Updated: Aug 27
Video from Dr. Michael S. Heiser
Top 10 Myths about Bible Study
How Bible Reading Differs from Bible Study
Every sincere Christian wants to have a more meaningful personal Bible study, to understand the Bible better. While learning the Bible is the joyful task of a lifetime, I'd like to offer several suggestions that can enrich your Bible studies.
Bible Reading vs. Bible Study
First, recognize that Bible reading and Bible study are both important, but different. In order to grow, you need to read the Bible every day as part of your time with God -- your devotions or quiet time. During this daily time with God I recommend prayer, wide Bible reading, praise, thanksgiving, confession, and meditation -- these are ways to reach out to God with your spirit. Bible reading is one way of letting God refresh your spirit and speak to your mind.
If you really want to learn the Bible, I recommend that you read broadly rather than narrowly. A one-verse devotional may be quick, but it won't really help you understand the Bible. I try each morning to read one chapter from the Old Testament, one chapter from Psalms or Proverbs, and one chapter from the New Testament. If I'm consistent, this will get me through the Old Testament once each year and the New Testament twice. That's an example of broad reading and takes five to 10 minutes a day -- 15 minutes if the day's chapters are long.
But Bible reading as part of your daily devotions should be separate from your times of Bible study. Let me explain.
Blocks of Time for In-Depth Bible Study
Bible study, as opposed to reading, concentrates on a single topic, Bible character, or book of the Bible for closer study.
For example, right now in the New Testament I'm reading the Epistle to the Hebrews. I'm realizing that though I've read it many times, I need to dig in and figure out what it's really saying. That's where Bible study comes in. Bible study takes a longer block of uninterrupted time. Perhaps you'll set aside 30 to 45 minutes on Tuesday and Thursday nights for in-depth Bible study, or an hour on Saturday mornings before the family is up -- or perhaps longer. Blocks of time are important to Bible study.
Don't Forget the Most Important Step
It's possible to be so engrossed in Bible study that you forget the most important purpose of Bible study. It's not Bible knowledge for its own sake nor being able to quote verses and recite orthodox doctrine. Ultimately, the purpose of Bible study is to learn exactly what the Bible teaches so that you can apply its teachings to your life.
Perhaps the simplest approach to Bible study is to use the three basic inductive Bible study questions to ask of a Bible passage:
What does it say?
What did it mean to those reading it in Bible times?
What does it mean to me as I seek to apply it to my life?

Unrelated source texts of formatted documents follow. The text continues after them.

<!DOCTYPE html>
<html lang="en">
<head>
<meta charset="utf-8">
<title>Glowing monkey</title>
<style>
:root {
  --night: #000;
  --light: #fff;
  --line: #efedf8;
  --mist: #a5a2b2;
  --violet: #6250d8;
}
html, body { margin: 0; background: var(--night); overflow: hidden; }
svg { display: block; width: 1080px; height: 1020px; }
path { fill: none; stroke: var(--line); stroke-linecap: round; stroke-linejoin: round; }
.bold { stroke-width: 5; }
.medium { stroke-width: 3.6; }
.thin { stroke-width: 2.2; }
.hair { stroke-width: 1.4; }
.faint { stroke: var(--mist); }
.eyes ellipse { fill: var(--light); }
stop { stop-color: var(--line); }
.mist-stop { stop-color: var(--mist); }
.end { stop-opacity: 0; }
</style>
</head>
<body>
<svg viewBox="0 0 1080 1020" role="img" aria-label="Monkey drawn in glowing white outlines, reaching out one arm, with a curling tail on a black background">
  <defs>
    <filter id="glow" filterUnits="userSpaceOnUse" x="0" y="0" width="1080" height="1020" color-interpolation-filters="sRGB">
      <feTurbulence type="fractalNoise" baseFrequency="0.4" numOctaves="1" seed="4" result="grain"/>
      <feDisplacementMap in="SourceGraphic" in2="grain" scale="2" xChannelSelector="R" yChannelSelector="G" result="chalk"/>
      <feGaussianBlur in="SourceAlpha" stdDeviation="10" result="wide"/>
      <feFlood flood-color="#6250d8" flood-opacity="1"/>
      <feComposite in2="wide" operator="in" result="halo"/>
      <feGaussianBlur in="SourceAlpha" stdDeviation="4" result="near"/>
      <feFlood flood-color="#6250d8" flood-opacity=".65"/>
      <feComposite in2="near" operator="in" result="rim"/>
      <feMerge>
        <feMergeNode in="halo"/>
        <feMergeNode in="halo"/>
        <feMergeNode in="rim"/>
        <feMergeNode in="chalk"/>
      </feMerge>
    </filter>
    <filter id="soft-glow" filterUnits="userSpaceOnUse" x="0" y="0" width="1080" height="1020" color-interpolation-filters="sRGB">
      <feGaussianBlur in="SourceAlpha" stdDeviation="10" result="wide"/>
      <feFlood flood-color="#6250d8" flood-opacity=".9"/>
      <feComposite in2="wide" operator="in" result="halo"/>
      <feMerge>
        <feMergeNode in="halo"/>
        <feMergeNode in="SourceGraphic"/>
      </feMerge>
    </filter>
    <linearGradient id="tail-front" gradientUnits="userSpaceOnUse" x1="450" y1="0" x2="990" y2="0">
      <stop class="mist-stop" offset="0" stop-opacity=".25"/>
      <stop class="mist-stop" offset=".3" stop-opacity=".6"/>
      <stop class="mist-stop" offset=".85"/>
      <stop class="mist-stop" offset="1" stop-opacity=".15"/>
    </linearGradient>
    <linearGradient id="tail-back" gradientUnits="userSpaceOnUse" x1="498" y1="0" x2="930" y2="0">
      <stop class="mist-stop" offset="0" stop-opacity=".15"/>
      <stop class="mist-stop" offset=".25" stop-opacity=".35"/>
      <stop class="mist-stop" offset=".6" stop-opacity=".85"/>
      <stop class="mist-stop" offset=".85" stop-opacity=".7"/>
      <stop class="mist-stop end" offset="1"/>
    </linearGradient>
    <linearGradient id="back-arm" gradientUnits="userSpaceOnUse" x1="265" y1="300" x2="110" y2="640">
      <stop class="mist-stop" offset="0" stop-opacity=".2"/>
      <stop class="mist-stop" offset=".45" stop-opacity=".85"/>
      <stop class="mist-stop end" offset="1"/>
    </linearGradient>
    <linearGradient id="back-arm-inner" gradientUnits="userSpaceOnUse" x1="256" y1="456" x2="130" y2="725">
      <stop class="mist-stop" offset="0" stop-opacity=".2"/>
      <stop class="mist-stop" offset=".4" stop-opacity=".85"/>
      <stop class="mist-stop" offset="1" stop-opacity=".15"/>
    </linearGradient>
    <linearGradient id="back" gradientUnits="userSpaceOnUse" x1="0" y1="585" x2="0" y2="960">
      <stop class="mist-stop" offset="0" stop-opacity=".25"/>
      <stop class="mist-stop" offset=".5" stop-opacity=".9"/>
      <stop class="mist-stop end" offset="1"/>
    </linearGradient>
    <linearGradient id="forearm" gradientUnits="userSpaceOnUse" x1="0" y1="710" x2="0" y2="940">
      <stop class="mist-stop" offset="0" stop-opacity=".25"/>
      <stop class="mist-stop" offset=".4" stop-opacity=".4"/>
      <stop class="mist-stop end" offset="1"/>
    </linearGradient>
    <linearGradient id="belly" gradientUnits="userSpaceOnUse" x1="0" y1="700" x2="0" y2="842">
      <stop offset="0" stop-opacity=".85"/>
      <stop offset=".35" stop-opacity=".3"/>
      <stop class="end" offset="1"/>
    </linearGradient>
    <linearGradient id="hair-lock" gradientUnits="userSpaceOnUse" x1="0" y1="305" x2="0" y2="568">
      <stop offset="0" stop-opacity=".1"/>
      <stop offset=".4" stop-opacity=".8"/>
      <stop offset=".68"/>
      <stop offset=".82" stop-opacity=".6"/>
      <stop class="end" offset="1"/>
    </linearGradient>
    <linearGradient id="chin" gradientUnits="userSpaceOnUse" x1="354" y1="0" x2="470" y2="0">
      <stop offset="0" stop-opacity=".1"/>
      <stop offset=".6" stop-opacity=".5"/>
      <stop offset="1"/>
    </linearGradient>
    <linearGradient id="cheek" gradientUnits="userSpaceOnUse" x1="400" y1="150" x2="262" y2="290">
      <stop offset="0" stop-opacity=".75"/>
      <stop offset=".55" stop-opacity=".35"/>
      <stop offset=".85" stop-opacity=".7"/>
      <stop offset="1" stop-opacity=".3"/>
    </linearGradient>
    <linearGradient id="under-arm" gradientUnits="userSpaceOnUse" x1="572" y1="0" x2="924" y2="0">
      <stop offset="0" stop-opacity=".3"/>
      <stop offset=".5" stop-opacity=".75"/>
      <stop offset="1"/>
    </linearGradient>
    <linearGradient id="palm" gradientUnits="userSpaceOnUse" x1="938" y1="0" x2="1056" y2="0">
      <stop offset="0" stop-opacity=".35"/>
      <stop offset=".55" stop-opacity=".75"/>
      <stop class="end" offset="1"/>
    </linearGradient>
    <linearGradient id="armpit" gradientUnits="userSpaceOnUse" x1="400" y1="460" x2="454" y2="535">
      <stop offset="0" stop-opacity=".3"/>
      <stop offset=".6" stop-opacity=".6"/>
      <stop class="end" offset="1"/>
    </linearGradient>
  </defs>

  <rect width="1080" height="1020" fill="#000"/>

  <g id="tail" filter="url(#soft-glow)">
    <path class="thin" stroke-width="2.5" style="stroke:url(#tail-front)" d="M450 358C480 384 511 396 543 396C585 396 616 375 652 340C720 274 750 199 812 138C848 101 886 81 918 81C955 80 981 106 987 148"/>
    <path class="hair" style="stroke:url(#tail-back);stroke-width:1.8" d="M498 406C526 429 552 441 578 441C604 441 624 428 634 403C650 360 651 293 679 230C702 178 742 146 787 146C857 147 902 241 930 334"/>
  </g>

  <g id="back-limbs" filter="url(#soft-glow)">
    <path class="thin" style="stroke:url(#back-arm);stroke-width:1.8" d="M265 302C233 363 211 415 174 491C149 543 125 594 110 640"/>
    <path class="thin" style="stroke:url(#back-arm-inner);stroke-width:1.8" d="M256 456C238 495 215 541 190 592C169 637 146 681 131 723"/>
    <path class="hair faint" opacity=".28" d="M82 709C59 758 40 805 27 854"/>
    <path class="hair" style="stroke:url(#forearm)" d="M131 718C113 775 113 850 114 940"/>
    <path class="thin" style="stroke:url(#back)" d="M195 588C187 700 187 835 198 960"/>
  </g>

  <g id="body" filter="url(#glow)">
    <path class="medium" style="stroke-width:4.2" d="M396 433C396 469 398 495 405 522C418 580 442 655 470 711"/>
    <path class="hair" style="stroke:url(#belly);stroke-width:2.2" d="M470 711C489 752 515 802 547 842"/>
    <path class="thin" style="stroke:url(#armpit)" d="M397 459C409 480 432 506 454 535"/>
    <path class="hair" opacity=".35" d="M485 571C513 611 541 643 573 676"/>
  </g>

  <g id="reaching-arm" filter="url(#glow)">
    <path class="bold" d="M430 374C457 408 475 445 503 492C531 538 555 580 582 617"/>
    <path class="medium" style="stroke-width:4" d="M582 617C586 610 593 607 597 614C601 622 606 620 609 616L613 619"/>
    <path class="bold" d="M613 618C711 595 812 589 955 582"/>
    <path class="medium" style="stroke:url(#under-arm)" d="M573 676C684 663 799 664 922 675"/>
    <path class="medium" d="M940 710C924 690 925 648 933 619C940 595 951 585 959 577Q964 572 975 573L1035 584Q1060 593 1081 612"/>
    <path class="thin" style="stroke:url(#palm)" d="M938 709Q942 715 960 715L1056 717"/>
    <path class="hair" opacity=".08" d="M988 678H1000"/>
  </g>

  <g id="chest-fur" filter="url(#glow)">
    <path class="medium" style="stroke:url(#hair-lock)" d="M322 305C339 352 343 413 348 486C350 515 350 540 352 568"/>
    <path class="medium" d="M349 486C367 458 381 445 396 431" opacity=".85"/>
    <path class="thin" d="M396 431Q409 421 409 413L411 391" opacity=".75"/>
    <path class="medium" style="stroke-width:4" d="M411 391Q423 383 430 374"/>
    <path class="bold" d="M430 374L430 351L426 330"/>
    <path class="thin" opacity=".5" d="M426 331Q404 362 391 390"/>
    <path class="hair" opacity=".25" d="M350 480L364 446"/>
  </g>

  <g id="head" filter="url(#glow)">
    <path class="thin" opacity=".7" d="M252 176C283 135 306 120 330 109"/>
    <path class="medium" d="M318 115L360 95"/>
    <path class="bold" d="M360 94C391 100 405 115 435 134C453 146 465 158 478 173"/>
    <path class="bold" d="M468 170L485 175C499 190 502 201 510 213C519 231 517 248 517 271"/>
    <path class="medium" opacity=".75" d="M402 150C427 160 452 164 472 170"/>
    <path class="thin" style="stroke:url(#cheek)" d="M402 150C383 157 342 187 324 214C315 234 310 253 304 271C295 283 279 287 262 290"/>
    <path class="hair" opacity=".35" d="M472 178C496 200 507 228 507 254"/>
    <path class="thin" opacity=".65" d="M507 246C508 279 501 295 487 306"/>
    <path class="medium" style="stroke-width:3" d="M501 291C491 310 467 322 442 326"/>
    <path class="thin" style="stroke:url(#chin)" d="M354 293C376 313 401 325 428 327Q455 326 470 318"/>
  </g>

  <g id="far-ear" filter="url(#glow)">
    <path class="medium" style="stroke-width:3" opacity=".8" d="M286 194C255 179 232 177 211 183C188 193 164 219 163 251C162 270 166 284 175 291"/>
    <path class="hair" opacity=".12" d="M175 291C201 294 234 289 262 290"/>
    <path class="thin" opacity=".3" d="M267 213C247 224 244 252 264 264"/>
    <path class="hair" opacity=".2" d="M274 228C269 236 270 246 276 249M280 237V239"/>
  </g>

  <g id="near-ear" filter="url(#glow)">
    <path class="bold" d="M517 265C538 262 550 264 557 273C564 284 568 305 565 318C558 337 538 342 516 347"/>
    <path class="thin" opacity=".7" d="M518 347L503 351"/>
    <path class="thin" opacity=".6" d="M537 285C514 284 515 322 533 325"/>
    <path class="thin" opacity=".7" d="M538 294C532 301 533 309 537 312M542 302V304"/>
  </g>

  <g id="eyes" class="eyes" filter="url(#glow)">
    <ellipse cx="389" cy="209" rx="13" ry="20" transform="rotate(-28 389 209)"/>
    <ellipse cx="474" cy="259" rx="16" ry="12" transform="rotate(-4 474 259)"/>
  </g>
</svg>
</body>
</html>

My prayer is that your Bible study results in a heart that is tender to listen to what the Spirit is saying to you through Scripture and a will that is determined to live out in your everyday life what you're learning.' from the article: How Bible Reading Differs from Bible Study